Red Ruby Ring Thank you, Lynette Sheppard
The black velvet box was square and too small to be the engraved ID bracelet I’d wanted. Grandma sat up straight, clasping and unclasping her hands, waiting for my verdict. I flipped open my gift, prepared to act thrilled. I’d already learned how to hide my true feelings when necessary.
Nestled in white satin folds lay a rose gold ring with a single dark red solitaire perched astride four prongs.
“Thank you, Grandma. It’s beautiful. It’s a ruby, right?”
“Yes, darling. It’s your birthstone. I wanted your first piece of real jewelry to come from me.” I slipped it on my right ring finger; it fit perfectly. Of course.
Grandma pushed her chair back, leaving tiny scratches in the old hearts of pine floor. “Let’s go show the others. It’s not every day a girl turns 13.”
I hated my birthstone. Rubies were too showy, too blatant, too loud, too RED. I wished to have been born in almost any other month. I wished it were possible to choose a stone that better reflected my inmost heart. I wished my family understood me.

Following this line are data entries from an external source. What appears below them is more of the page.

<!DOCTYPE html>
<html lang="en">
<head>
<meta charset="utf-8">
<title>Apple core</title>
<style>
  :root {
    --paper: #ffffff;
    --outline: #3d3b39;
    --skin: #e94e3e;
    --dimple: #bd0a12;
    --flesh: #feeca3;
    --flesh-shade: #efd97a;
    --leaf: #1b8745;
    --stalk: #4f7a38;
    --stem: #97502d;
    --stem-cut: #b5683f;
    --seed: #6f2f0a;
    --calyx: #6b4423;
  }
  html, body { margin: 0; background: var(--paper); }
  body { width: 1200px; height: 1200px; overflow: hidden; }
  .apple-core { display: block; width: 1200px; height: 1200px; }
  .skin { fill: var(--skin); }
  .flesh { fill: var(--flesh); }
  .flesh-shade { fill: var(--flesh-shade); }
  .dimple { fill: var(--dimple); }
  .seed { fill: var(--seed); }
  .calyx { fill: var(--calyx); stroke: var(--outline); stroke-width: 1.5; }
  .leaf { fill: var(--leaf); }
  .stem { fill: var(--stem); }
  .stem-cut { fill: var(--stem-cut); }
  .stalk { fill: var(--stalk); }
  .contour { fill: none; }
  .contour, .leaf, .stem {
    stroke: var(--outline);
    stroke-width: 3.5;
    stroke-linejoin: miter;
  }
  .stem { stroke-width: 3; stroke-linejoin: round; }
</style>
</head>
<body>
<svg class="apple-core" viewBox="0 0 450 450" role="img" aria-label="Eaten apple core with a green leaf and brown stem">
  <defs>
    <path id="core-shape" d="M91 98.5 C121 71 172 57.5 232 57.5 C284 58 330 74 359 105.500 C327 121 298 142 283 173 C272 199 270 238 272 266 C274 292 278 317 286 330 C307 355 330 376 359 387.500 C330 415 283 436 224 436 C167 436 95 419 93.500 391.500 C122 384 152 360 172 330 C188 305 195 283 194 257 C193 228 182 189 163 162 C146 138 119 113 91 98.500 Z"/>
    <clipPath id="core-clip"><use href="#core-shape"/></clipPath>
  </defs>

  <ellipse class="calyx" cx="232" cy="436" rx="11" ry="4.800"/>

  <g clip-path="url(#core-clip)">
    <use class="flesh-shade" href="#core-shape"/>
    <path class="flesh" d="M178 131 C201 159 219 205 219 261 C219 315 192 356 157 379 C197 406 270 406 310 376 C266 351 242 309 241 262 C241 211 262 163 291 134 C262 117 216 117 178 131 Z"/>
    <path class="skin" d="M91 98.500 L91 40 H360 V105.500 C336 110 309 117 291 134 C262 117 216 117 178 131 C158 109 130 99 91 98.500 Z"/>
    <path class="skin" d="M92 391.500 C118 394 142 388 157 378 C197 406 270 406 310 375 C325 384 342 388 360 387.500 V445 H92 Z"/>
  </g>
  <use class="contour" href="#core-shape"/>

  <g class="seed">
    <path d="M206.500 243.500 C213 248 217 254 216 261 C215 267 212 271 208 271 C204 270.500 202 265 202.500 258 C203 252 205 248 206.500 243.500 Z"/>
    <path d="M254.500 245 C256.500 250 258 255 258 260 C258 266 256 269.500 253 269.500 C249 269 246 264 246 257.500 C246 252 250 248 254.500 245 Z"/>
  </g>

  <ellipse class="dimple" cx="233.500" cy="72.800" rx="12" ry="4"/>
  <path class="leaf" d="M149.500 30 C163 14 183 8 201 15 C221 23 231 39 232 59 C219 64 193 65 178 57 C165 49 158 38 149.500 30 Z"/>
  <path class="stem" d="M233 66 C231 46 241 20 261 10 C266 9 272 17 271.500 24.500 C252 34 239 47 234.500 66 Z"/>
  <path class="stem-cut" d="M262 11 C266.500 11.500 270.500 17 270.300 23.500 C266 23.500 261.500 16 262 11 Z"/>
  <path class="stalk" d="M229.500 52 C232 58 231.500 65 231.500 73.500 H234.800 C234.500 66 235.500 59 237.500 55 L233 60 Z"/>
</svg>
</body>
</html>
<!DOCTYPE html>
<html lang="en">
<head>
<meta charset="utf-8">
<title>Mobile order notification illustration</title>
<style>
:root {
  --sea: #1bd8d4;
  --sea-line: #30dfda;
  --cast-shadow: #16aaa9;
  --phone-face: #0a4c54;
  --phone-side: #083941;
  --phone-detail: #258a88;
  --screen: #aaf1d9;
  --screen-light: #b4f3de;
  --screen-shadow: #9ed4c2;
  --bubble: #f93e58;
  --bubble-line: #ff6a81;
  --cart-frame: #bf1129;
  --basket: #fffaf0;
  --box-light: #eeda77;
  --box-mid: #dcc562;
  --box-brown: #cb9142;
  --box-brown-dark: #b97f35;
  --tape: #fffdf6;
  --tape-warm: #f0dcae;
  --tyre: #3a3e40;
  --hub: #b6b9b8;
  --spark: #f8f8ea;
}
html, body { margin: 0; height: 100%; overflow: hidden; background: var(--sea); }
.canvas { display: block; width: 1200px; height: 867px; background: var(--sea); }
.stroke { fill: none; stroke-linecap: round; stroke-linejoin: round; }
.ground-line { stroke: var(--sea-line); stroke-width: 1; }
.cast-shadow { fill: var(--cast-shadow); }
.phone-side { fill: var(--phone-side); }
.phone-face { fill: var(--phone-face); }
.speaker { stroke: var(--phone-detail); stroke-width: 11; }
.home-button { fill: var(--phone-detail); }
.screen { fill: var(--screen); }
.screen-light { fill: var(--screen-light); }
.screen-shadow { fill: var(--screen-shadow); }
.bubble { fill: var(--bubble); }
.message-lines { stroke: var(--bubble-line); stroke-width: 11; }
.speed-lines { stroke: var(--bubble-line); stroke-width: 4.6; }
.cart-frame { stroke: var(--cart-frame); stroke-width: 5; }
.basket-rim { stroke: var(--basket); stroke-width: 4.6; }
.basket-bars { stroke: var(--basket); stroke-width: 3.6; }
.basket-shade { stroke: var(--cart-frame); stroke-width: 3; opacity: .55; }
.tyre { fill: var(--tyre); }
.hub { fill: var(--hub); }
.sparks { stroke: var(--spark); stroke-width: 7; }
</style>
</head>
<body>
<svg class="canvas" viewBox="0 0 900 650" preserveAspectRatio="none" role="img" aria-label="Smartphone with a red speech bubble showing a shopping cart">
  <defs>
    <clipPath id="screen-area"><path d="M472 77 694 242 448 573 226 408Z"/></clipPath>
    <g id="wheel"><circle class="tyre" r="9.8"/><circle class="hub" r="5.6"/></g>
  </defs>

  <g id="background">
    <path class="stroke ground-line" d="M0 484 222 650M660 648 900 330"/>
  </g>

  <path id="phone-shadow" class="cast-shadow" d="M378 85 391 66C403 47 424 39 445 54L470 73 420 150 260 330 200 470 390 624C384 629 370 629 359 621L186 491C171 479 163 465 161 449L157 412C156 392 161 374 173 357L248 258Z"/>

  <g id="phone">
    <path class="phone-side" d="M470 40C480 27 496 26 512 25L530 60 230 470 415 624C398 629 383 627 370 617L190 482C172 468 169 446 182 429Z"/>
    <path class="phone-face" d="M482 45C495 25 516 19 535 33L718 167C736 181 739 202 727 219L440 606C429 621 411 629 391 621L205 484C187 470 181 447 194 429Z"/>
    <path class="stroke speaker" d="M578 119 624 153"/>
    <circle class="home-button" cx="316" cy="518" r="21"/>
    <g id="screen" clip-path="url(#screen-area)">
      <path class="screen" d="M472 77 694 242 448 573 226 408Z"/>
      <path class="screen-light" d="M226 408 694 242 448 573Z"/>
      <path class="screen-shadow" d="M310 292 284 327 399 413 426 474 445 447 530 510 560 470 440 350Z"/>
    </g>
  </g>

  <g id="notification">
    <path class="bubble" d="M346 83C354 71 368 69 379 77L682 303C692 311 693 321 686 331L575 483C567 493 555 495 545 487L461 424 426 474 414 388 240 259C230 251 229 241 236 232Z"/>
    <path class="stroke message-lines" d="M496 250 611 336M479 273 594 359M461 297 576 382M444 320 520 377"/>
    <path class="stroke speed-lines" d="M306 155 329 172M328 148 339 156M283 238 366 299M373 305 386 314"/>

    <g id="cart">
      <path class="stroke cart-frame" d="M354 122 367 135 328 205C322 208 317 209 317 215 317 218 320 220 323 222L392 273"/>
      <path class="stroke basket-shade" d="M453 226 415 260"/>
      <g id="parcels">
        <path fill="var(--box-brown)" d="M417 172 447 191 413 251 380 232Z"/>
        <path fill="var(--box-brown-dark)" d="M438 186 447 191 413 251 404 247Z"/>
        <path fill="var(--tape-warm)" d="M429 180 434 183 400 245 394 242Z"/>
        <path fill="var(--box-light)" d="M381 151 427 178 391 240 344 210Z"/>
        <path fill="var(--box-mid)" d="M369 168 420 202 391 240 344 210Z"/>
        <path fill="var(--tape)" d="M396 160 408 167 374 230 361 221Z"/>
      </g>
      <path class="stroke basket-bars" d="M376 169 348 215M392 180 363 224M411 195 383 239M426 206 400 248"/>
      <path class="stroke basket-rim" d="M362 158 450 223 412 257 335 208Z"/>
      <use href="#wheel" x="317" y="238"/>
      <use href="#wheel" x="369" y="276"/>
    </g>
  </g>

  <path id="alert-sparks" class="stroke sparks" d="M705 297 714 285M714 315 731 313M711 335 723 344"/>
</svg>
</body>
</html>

A quiet girl born to a family of boisterous extroverts, I craved the milky mystery of opals, the midnight of sapphires, the glacial blue of aquamarine. Iridescent pearls that subtly hinted at inner secrets spoke to me. Turquoise with its deeper dreams of water in the desert quenched my desire.
I grew older, I married, divorced, married again, had children and a few careers. I wore the stones that soothed me when my signal seemed buried in the noise of everyday life. Raw tanzanite, watermelon tourmaline, and lapis became new talismans and always, always there was turquoise. They whispered gemstone stories that calmed my spirit and drenched my parched soul.
Still, I kept that ruby ring. It barely fits atop my pinkie these days. But sometimes I lift it from my jewelry box and hold it up to the light, twisting and turning, watching the flashes of fire within.
It reminds me that inside every cool woman-child lives a vibrant passion that can only be expressed in crimson tones.
And, our readers, what is the color of your passion?